Dataset extract ▸
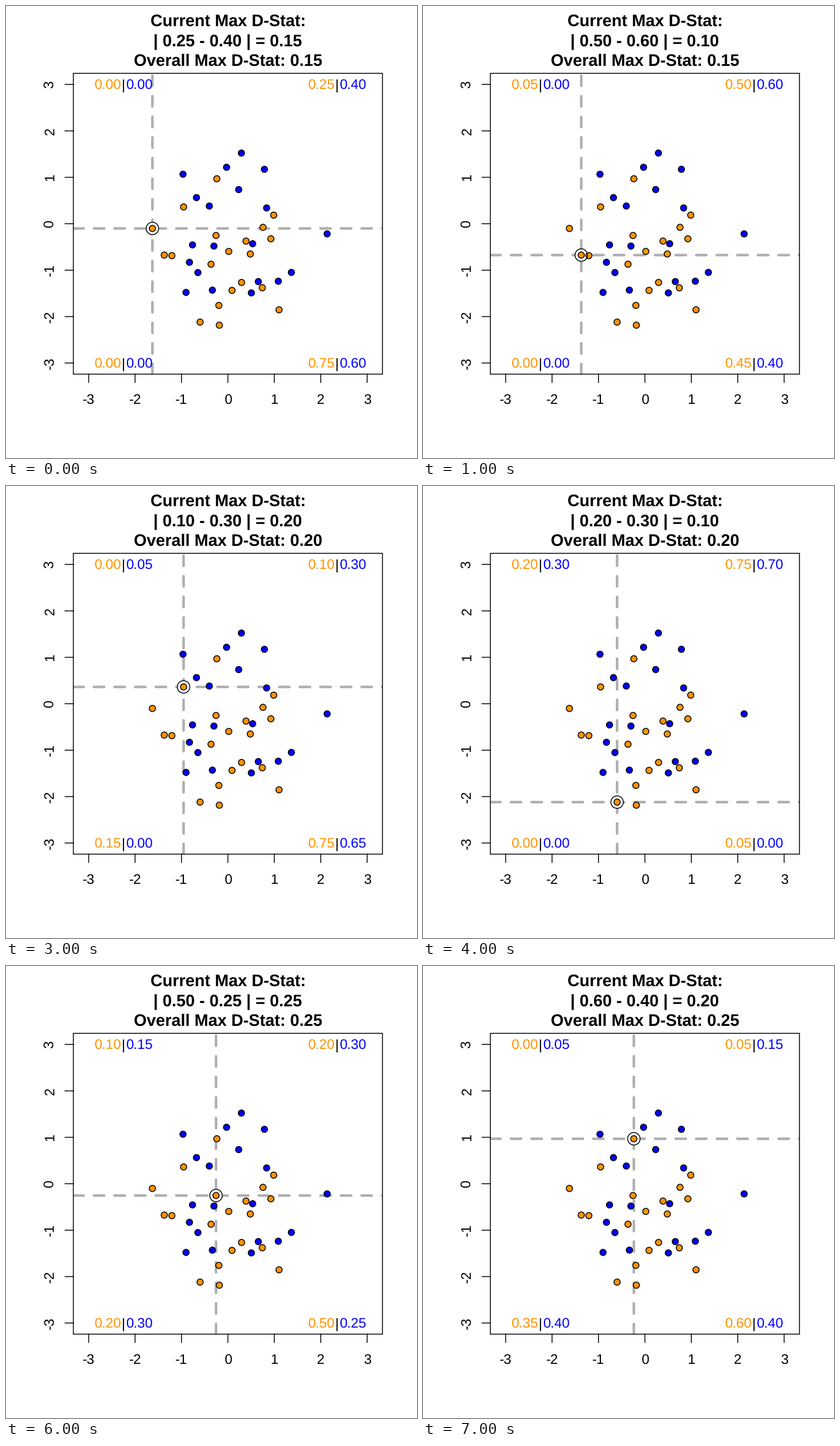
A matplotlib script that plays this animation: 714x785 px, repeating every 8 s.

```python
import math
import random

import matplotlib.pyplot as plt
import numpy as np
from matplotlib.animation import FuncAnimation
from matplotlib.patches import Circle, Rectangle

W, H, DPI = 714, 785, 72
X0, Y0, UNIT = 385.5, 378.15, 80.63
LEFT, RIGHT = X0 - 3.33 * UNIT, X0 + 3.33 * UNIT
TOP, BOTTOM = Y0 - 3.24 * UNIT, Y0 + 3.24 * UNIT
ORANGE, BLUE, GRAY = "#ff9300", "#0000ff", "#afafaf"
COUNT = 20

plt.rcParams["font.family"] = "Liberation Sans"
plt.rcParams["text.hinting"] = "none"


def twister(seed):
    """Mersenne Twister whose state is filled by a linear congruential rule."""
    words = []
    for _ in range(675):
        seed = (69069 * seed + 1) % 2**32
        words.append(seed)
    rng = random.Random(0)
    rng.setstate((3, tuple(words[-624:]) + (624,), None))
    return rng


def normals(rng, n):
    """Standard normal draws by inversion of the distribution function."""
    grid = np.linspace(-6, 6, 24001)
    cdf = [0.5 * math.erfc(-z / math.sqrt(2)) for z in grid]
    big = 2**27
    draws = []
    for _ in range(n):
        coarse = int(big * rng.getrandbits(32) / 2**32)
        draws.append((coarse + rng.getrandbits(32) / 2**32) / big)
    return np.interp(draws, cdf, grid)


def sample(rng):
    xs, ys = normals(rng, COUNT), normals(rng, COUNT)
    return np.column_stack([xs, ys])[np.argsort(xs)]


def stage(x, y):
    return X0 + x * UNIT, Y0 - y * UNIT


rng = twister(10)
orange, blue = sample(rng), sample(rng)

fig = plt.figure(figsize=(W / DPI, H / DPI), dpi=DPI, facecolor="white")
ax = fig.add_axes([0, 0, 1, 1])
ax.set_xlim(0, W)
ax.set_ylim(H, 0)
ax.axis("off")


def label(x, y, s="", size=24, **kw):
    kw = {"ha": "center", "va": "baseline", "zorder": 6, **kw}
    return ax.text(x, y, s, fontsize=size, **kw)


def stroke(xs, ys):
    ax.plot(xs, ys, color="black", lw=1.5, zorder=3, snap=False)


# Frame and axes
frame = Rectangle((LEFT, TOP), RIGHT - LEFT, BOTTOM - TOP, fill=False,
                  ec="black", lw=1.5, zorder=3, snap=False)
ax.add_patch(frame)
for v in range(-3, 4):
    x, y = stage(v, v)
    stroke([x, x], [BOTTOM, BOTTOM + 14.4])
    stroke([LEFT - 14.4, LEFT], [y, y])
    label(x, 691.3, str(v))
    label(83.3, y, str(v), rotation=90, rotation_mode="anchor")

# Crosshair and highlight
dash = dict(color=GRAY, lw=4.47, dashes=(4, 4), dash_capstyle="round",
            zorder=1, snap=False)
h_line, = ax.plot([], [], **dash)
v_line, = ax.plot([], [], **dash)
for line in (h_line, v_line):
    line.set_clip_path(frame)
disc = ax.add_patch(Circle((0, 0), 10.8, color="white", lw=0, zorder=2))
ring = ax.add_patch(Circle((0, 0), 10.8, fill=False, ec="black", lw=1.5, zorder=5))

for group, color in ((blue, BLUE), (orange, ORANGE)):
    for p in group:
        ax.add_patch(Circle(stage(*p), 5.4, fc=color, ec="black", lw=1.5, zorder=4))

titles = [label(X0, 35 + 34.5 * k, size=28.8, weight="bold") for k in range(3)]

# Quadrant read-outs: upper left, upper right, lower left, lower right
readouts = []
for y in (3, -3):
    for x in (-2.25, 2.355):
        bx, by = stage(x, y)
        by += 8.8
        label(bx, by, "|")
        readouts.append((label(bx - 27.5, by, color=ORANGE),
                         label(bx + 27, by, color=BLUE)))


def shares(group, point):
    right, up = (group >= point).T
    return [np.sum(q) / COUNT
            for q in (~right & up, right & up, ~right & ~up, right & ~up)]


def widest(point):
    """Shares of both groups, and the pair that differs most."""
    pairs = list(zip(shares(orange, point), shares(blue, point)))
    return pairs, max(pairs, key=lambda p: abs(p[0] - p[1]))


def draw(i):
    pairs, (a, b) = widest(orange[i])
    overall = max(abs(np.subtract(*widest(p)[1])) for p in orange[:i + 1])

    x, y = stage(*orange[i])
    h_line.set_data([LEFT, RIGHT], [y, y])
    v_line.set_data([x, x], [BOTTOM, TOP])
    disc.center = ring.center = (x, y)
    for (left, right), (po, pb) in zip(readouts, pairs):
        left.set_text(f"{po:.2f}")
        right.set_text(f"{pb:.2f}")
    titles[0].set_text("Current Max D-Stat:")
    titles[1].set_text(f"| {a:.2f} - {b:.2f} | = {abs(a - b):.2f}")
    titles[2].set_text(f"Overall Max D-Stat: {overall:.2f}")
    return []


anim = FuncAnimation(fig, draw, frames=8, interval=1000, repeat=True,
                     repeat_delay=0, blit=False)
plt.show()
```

--

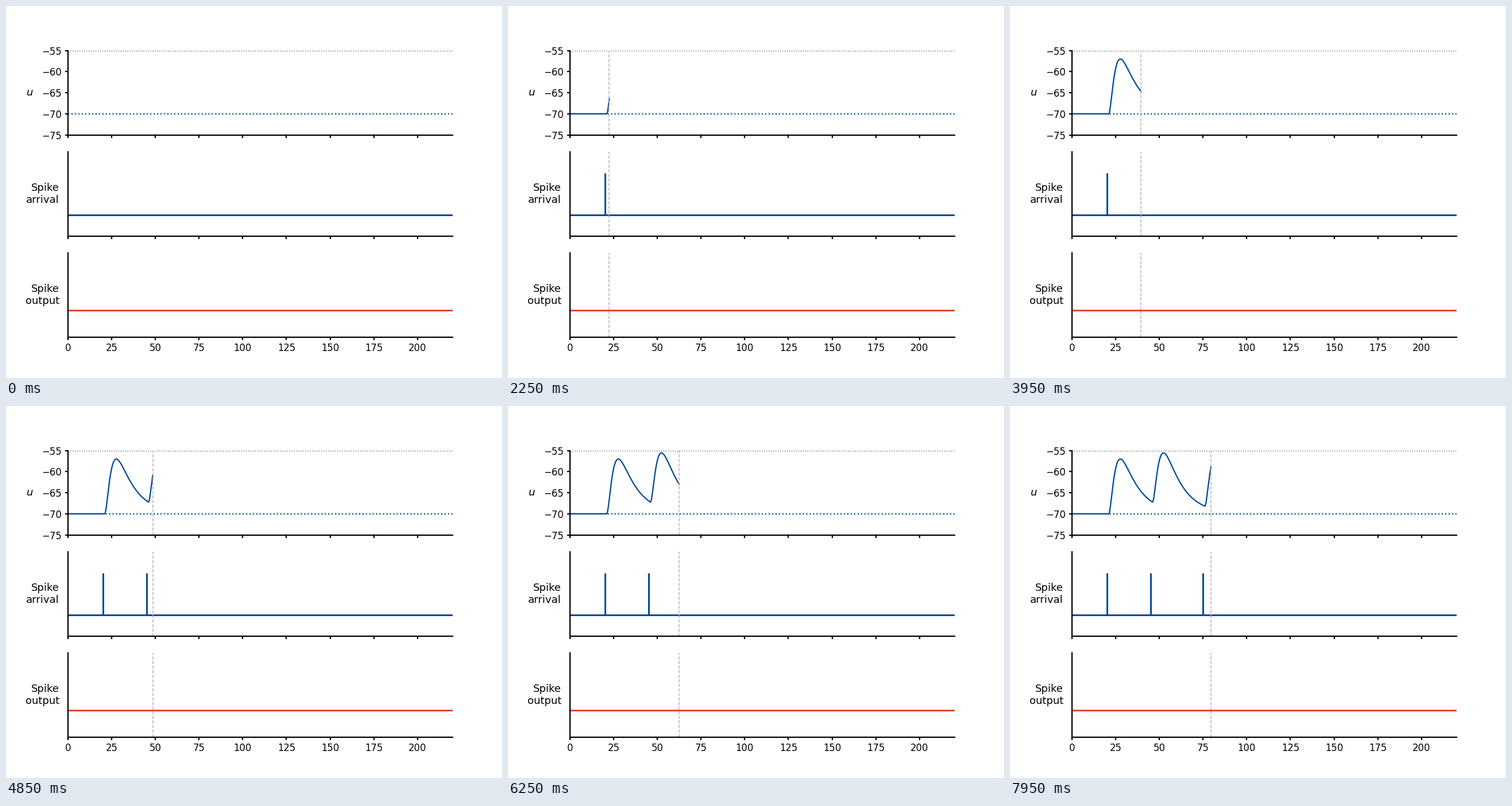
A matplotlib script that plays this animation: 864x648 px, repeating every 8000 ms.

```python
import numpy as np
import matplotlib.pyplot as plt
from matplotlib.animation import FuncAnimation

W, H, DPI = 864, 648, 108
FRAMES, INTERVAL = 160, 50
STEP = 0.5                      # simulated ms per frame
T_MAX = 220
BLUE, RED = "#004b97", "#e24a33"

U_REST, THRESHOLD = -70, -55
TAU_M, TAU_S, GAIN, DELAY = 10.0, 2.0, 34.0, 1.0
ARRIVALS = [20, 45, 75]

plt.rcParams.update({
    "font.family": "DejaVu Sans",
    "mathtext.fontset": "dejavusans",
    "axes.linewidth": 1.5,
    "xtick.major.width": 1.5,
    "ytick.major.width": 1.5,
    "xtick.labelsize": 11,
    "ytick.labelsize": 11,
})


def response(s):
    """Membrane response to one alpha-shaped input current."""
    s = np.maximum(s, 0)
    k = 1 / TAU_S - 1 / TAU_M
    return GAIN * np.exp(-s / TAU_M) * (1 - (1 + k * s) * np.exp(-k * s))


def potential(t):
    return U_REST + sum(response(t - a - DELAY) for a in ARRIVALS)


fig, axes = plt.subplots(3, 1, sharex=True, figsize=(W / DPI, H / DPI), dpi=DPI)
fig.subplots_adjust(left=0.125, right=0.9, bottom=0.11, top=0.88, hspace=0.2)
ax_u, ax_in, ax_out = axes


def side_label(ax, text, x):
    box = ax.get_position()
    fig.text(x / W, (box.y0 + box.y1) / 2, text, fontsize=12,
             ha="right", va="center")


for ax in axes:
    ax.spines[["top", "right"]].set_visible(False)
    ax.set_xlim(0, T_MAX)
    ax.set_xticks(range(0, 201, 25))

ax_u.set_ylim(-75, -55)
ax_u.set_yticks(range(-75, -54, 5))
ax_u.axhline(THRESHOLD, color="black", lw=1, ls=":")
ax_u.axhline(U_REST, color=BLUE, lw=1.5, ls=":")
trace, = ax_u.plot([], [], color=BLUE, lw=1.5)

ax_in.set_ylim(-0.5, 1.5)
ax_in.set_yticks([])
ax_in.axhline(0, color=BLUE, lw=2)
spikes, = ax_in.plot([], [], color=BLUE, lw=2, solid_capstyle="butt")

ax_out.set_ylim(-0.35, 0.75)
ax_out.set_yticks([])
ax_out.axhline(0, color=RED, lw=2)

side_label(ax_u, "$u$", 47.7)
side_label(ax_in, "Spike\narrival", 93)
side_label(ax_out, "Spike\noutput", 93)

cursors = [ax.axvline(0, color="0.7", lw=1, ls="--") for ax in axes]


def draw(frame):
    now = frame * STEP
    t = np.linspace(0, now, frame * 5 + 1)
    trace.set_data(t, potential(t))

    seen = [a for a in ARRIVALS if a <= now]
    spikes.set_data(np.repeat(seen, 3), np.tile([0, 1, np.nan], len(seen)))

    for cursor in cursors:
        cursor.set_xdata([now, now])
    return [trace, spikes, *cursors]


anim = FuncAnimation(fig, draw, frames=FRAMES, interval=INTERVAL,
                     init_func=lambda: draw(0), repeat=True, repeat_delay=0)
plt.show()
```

What the task requires ▸ Read the lines above. Gather those in which the string "trace" is found.

Task answer ▸
trace, = ax_u.plot([], [], color=BLUE, lw=1.5)
    trace.set_data(t, potential(t))
    return [trace, spikes, *cursors]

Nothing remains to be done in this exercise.